Maine’s Glacial History Vocabulary

Maine’s Glacial History


A collective term meaning “People of the Dawnland” that includes the four Wabanaki tribes: Penobscot, Passamaquoddy, Mi’kmaq, and Maliseet.






Post-glacial rebound

The weight of a glacier is so great that the continent sinks beneath it. As glaciers melt, the continent rises back up out of the magma or “rebounds” like a rubber duck pushed down into a bathtub full of water.



An arctic and sub-arctic biome or zone where trees will not grow. The vegetation consists of low growing plants such as mosses, lichens, and shrubs.



A geological epoch that began 2.6 million years ago and ended around 12,000 years ago at the beginning of the Holocene—the epoch in which we live. The Pleistocene was characterized by the end of the last glacial period and is the period of time during which present-day humans evolved and spread throughout the planet.



A term used to cover all the things a group of people need for daily life, including items necessary for food, shelter, clothing, and tools.



Anything used or modified by people.


Archaeological periods

Lengths of time during which the kinds of artifacts found in a given area tend to be of similar styles and purposes, including those found in different kinds of sites (habitation sites, camps, workshops, mortuary sites).


Projectile point

A pointed artifact attached to the tip of a projectile such as a spear, a dart, or an arrow. These are often made from stone through a chipping process called “knapping”, however they can also be made of bone or wood or by alternative methods such as grinding.


Image of an Inuit atlatl made of wood and bone. HM5729.1
Inuit atlatl made of wood and bone. HM5729


A tool used to throw a dart or spear farther and harder than could be thrown by hand.


Ground stone

A method of making stone tools that includes first creating a general shape through flaking or pecking and finishing the object by grinding it into a final form.


Image of a Mississippian ground stone celt. HM4803
Mississippian ground stone celt. HM4803



A tool with a beveled edge, generally ground from stone, and presumably used for woodworking.




Image of a Melanesian stone adz with wooden handle from Papua New Guinea. HM6601
Melanesian stone adz with wooden handle from Papua New Guinea. HM6601


A tool much like an ax, but with the blade hafted at a right angle to the handle, and used to shape large pieces of wood.


Image of a Mississippian triangular-shaped shell gouge. HM4787
Mississippian triangular-shaped shell gouge. HM4787



A tool with a grooved channel used to carve wood.



Image of a dugout canoe in a protective storage frame. HM2544
Dugout canoe or trough from Sabbathday Lake, Maine. HM2544


Dugout canoe

A canoe made by hollowing out a log.



Image of a stone net weight or sinker. HM8542
Stone plummet or net weight.

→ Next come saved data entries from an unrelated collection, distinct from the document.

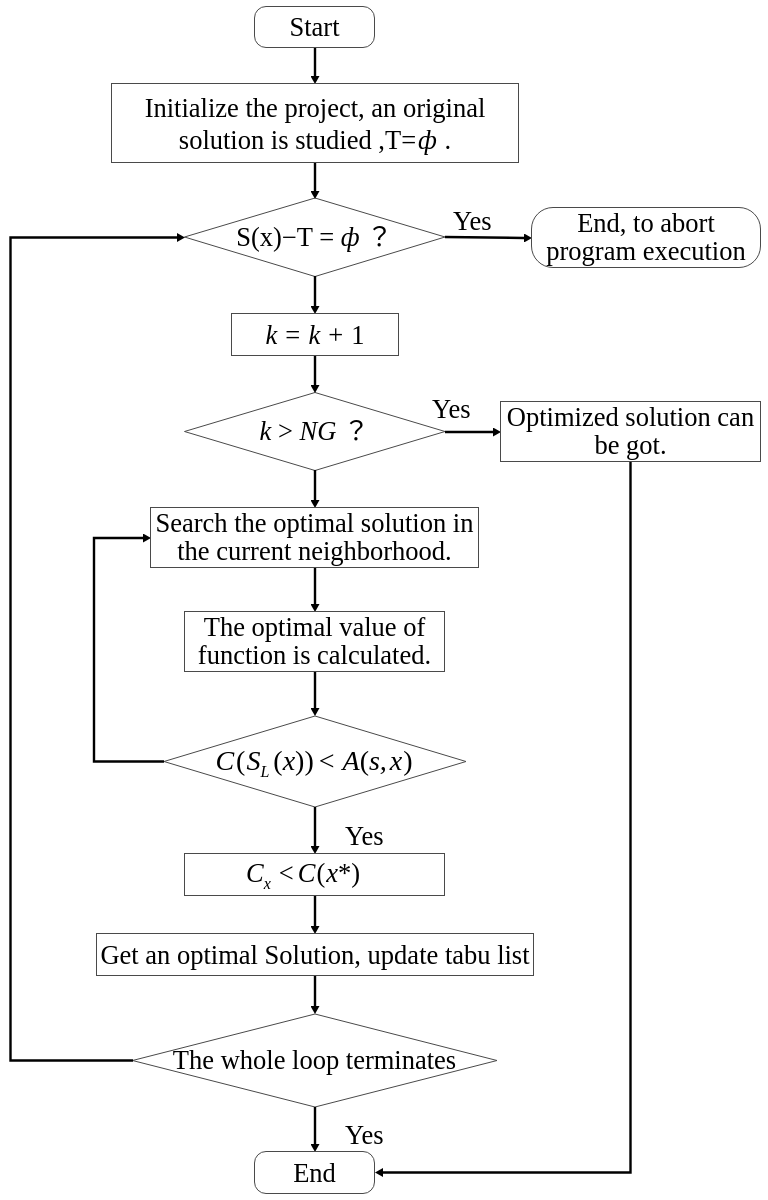
<!DOCTYPE html>
<html lang="en">
<head>
<meta charset="utf-8">
<title>Tabu search flowchart</title>
<style>
:root { --ink: #000; --outline: #4a4a4a; --paper: #fff; }
* { box-sizing: border-box; }
html, body { margin: 0; background: var(--paper); }
.chart {
  position: relative; width: 768px; height: 1200px; overflow: hidden;
  background: var(--paper); color: var(--ink);
  font: 26.5px/32px "Liberation Serif", "Times New Roman", serif;
}
.connectors { position: absolute; left: 0; top: 0; }
.decisions { fill: none; stroke: var(--outline); stroke-width: 1; }
.flow { fill: none; stroke: var(--ink); stroke-width: 2.4; }
.arrowhead { fill: var(--ink); stroke: none; }
.node {
  position: absolute; display: flex; align-items: center; justify-content: center;
  text-align: center; white-space: nowrap;
}
.box { border: 1px solid var(--outline); }
.terminal { border-radius: 12px; }
.tight { line-height: 28px; padding-bottom: 2px; }
.answer { position: absolute; white-space: nowrap; }
.mark { font-family: "Noto Sans CJK JP", sans-serif; line-height: 0; }
.sub { position: relative; top: 7px; font-size: 16px; line-height: 0; }
.formula { font-size: 28px; }
.less { font-style: normal; margin: 0 8px 0 5px; }
.up { font-style: normal; }

.start { left: 254px; top: 6px; width: 121px; height: 42px; }
.initialize { left: 111px; top: 83px; width: 408px; height: 80px; padding-top: 1px; }
.candidates { left: 184px; top: 198px; width: 261px; height: 78px; }
.abort { left: 531px; top: 207px; width: 230px; height: 61px; border-radius: 22px; }
.increment { left: 231px; top: 313px; width: 168px; height: 43px; word-spacing: 1.5px; }
.limit { left: 184px; top: 392px; width: 261px; height: 78px; }
.optimized { left: 500px; top: 401px; width: 261px; height: 61px; }
.search { left: 150px; top: 507px; width: 329px; height: 61px; }
.evaluate { left: 184px; top: 611px; width: 261px; height: 61px; }
.aspiration { left: 164px; top: 715px; width: 302px; height: 92px; padding-right: 2px; }
.improve { left: 184px; top: 853px; width: 261px; height: 43px; padding: 0 23px 3px 0; }
.update { left: 96px; top: 933px; width: 438px; height: 43px; }
.loop { left: 132px; top: 1014px; width: 365px; height: 92px; }
.end { left: 254px; top: 1151px; width: 121px; height: 43px; }

.yes-candidates { left: 453px; top: 205px; }
.yes-limit { left: 432px; top: 393px; }
.yes-aspiration { left: 345px; top: 820px; }
.yes-loop { left: 345px; top: 1119px; }
</style>
</head>
<body>
<main class="chart">
  <svg class="connectors" width="768" height="1200" viewBox="0 0 768 1200" aria-hidden="true">
    <defs>
      <marker id="arrow" markerUnits="userSpaceOnUse" markerWidth="9" markerHeight="9" refX="0" refY="4.5" orient="auto">
        <polygon class="arrowhead" points="0,0 8,4.5 0,9"/>
      </marker>
    </defs>
    <g class="decisions">
      <polygon points="315,198 445,237 315,276.5 184.5,237"/>
      <polygon points="315,392.5 445,431.5 315,470.5 184.5,431.5"/>
      <polygon points="315,716 466,761.5 315,807 164,761.5"/>
      <polygon points="315,1014 497,1060.5 315,1107 132.5,1060.5"/>
    </g>
    <g class="flow" marker-end="url(#arrow)">
      <path d="M315 48V76"/>
      <path d="M315 162V191"/>
      <path d="M315 276V306"/>
      <path d="M315 355V385"/>
      <path d="M315 470V500"/>
      <path d="M315 568V604"/>
      <path d="M315 672V708"/>
      <path d="M315 807V846"/>
      <path d="M315 895V926"/>
      <path d="M315 976V1006"/>
      <path d="M315 1107V1144"/>
      <path d="M445 237L524 238"/>
      <path d="M445 432H493"/>
      <path d="M164 761.5H94V538H143"/>
      <path d="M133 1060.5H10.5V237.5H177"/>
      <path d="M630.5 462V1172.5H383"/>
    </g>
  </svg>

  <div class="node box terminal start">Start</div>
  <div class="node box initialize"><span>Initialize the project, an original<br>solution is studied ,T=<i style="margin:0 1px 0 2px">ф</i> .</span></div>
  <div class="node candidates"><span>S(x)−T = <i>ф</i> <span class="mark">？</span></span></div>
  <div class="answer yes-candidates">Yes</div>
  <div class="node box terminal tight abort"><span>End, to abort<br>program execution</span></div>

  <div class="node box increment"><span><i>k</i> = <i>k</i> + 1</span></div>
  <div class="node limit"><span><i>k</i> &gt; <i>NG</i> <span class="mark">？</span></span></div>
  <div class="answer yes-limit">Yes</div>
  <div class="node box tight optimized"><span>Optimized solution can<br>be got.</span></div>

  <div class="node box tight search"><span>Search the optimal solution in<br>the current neighborhood.</span></div>
  <div class="node box tight evaluate"><span>The optimal value of<br>function is calculated.</span></div>
  <div class="node aspiration formula"><i>C<span class="up" style="margin:0 1px 0 2px">(</span>S<span class="sub">L</span><span class="up" style="margin-left:4px">(</span>x<span class="up">))</span><span class="less">&lt;</span>A<span class="up">(</span>s,<span style="margin:0 1px 0 3px">x</span><span class="up">)</span></i></div>
  <div class="answer yes-aspiration">Yes</div>

  <div class="node box improve"><i>C<span class="sub">x</span><span class="less" style="margin:0 4px 0 8px">&lt;</span>C<span class="up" style="margin:0 1px">(</span>x<span class="up">*)</span></i></div>
  <div class="node box update">Get an optimal Solution, update tabu list</div>
  <div class="node loop">The whole loop terminates</div>
  <div class="answer yes-loop">Yes</div>
  <div class="node box terminal end">End</div>
</main>
</body>
</html>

HM8542



A ground stone object made with a groove for attaching it to a string or cord, presumably used as a weight, possibly for fishing with a net.




Archaeological tradition

A collection of artifacts frequently found together in similar kinds of archaeological sites.


Material culture

All of the physical things (tools, clothing, housing, jewelry, etc.) used by people in a given time and place.



Having to do with the water.



Having to do with the land.



The planting and raising of plants for food; these plants are usually “domesticated”, meaning that they have developed different forms and requirements from their natural ancestors through human selection.



An important early trade item. Knapped from flint, they were used in early firearms to create a spark, which would ignite gunpowder, propelling a musket ball from the gun’s barrel.